2) How are these feelings conveyed? Through dialogue, rhythm, diction, style, descriptions, setting, actions etc.? Always be sensitive to the emotional atmosphere of literary works, as literature is never only about colorless ideas, actions or beings.
3) If the story is comic, how are the comic effects produced? What elements of plot, characterization, setting and so on are particularly comic?
4) If the story is tragic and poignant, how are these effects produced? What elements of plot, characterization, setting and so on are particularly saddening and poignant? (Do not mix this up with the tragic conventions of drama).
5) How strongly did you respond to the story? What elements in the story elicit your concern, indignation, fearfulness, anguish, amusement or admiration?
Sometimes the author can use an ironic tone or create clearly ironic situations for various purposes. Do note that ironic elements are very common in literature. Be aware of the following types of irony and analyze their effects on mood, characterization, setting, plot and so on:
-Verbal irony (e.g. understatement, hyperbole, double entendre)
- Situational irony (in addition to conventional situational irony, note its two special variants: cosmic irony and dramatic irony)
-Socratic irony (seldom used in literary works)
1) Are any actions or setting or character symbolic in some way? If so, symbolic of what (ideas, conditions, feelings etc.)?
2) Are the symbol(s) cultural?
3) Are the symbol(s) contextual? If so, how systematic and consistent is the pattern of symbolism?
4) What effect is produced by the symbolism of the story or drama? Does it powerfully evoke its themes, or does it enrich/impact its plot, characterization and setting in any way?
5) How do the different symbol(s) relate to each other to affect the story/drama?
6) What are the allusions in the works? Do they relate to religious scriptures, myths, other literary works, art in general or other things?
7) How clearly does the work point towards an allegorical reading? How consistently and pervasively does the story embody the allegory—the entire work or just one part?
1) What are the main ideas evoked by the story or drama? Could they be categorized in any way (e.g. ethical, religious, political, economic, psychological issues)? What are the implicit persuasive points of the story (the implied ‘theses’ of the work, to put it crudely)?
Remember that simplistic one-word themes are insufficient. Do not merely write that a particular story is about ‘love’; instead, write that it is about how ‘love can be irresistible and irrational—stirring up the best and worst in human beings.’ Have a concrete claim that could be supported by a cogent and interesting argument.
2) How are the main ideas of the work evoked? Through dialogue, comments by the narrator, symbolism, setting, plot or perhaps the work as a whole? Are there any suggestive pattern or repetition of scenes, images, words and so on that help evoke this theme?
3) How balanced is the story/drama in presenting these ideas? If a particular idea is strongly presented, are there any qualifications or antitheses presented explicitly or implicitly?
4) How convincing is the story/drama in making its implied persuasive point (if any)? Did the work convey its ideas powerfully and memorably?

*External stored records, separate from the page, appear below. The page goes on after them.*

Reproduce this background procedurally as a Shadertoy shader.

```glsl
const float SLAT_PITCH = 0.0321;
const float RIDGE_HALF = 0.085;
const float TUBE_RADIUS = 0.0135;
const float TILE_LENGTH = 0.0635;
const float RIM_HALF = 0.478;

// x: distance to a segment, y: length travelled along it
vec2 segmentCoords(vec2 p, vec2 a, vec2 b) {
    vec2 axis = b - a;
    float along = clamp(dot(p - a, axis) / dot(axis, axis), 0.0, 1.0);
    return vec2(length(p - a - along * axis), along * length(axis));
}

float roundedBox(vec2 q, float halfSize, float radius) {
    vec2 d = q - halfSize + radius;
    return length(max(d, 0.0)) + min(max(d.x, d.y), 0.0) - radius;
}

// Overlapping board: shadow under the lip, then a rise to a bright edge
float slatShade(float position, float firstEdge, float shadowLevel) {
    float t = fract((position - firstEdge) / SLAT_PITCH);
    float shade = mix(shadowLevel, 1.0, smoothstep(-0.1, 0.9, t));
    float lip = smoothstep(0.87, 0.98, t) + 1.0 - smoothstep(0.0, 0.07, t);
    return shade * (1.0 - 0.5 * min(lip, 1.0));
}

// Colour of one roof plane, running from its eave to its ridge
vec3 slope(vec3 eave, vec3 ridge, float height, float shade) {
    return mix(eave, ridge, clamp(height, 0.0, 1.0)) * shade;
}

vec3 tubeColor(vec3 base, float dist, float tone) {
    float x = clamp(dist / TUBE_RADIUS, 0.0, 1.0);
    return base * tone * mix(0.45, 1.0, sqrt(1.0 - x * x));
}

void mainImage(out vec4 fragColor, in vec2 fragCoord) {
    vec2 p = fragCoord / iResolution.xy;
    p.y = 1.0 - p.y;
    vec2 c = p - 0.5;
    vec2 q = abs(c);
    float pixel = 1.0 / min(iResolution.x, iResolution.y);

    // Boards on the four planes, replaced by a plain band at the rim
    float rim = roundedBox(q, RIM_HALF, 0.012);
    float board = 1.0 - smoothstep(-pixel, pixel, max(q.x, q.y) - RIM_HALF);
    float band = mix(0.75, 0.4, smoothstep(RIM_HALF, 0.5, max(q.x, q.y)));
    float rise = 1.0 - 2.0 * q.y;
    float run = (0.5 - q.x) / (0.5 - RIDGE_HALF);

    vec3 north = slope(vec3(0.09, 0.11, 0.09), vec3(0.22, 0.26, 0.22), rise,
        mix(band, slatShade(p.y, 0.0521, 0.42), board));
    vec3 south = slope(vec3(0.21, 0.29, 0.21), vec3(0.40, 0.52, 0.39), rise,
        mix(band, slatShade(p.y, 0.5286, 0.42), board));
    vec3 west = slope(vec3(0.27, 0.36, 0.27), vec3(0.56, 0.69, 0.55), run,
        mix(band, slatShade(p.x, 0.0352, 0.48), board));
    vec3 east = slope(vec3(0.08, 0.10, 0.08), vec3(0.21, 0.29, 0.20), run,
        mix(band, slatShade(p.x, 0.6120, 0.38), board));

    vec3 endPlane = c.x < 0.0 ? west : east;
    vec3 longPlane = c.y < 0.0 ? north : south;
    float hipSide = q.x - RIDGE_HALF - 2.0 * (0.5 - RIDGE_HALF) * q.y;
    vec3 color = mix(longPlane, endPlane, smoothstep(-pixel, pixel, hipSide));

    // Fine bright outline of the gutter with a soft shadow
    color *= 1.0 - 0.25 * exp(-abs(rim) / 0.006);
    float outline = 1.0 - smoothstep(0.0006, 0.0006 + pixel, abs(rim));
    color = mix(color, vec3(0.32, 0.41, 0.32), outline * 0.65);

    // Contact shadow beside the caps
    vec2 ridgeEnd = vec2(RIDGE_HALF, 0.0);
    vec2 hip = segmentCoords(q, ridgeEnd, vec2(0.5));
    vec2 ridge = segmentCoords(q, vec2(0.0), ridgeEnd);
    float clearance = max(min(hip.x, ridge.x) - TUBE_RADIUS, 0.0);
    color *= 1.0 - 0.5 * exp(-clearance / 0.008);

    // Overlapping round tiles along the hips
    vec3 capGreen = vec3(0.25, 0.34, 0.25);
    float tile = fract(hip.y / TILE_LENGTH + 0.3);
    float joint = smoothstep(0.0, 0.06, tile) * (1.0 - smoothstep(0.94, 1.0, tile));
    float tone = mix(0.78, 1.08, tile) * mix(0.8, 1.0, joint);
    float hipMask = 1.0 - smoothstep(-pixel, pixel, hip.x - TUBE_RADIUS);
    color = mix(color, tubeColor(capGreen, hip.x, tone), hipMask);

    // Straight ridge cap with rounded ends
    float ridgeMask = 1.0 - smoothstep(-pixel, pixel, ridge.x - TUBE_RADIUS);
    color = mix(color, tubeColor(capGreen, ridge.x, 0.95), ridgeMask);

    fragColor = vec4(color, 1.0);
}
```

5) How universal are the ideas? Do they apply to humanity in general (as in a comment about the human condition) or to a more restricted group?
6) How timeless are the ideas? Or are they outdated conceptions with no relevance to the world today?
Jacobs, Roberts and Edgar V. Roberts. Literature: An Introduction to Reading and Writing. New York: Pearson Prentice Hall, 2004.
Barnet, Sylvan. William E. Cain. A Short Guide to Writing about Literature. New York: Pearson Longman, 2006.
Miller, Lindy. Practical Criticism. New York: Palgrave, 2001.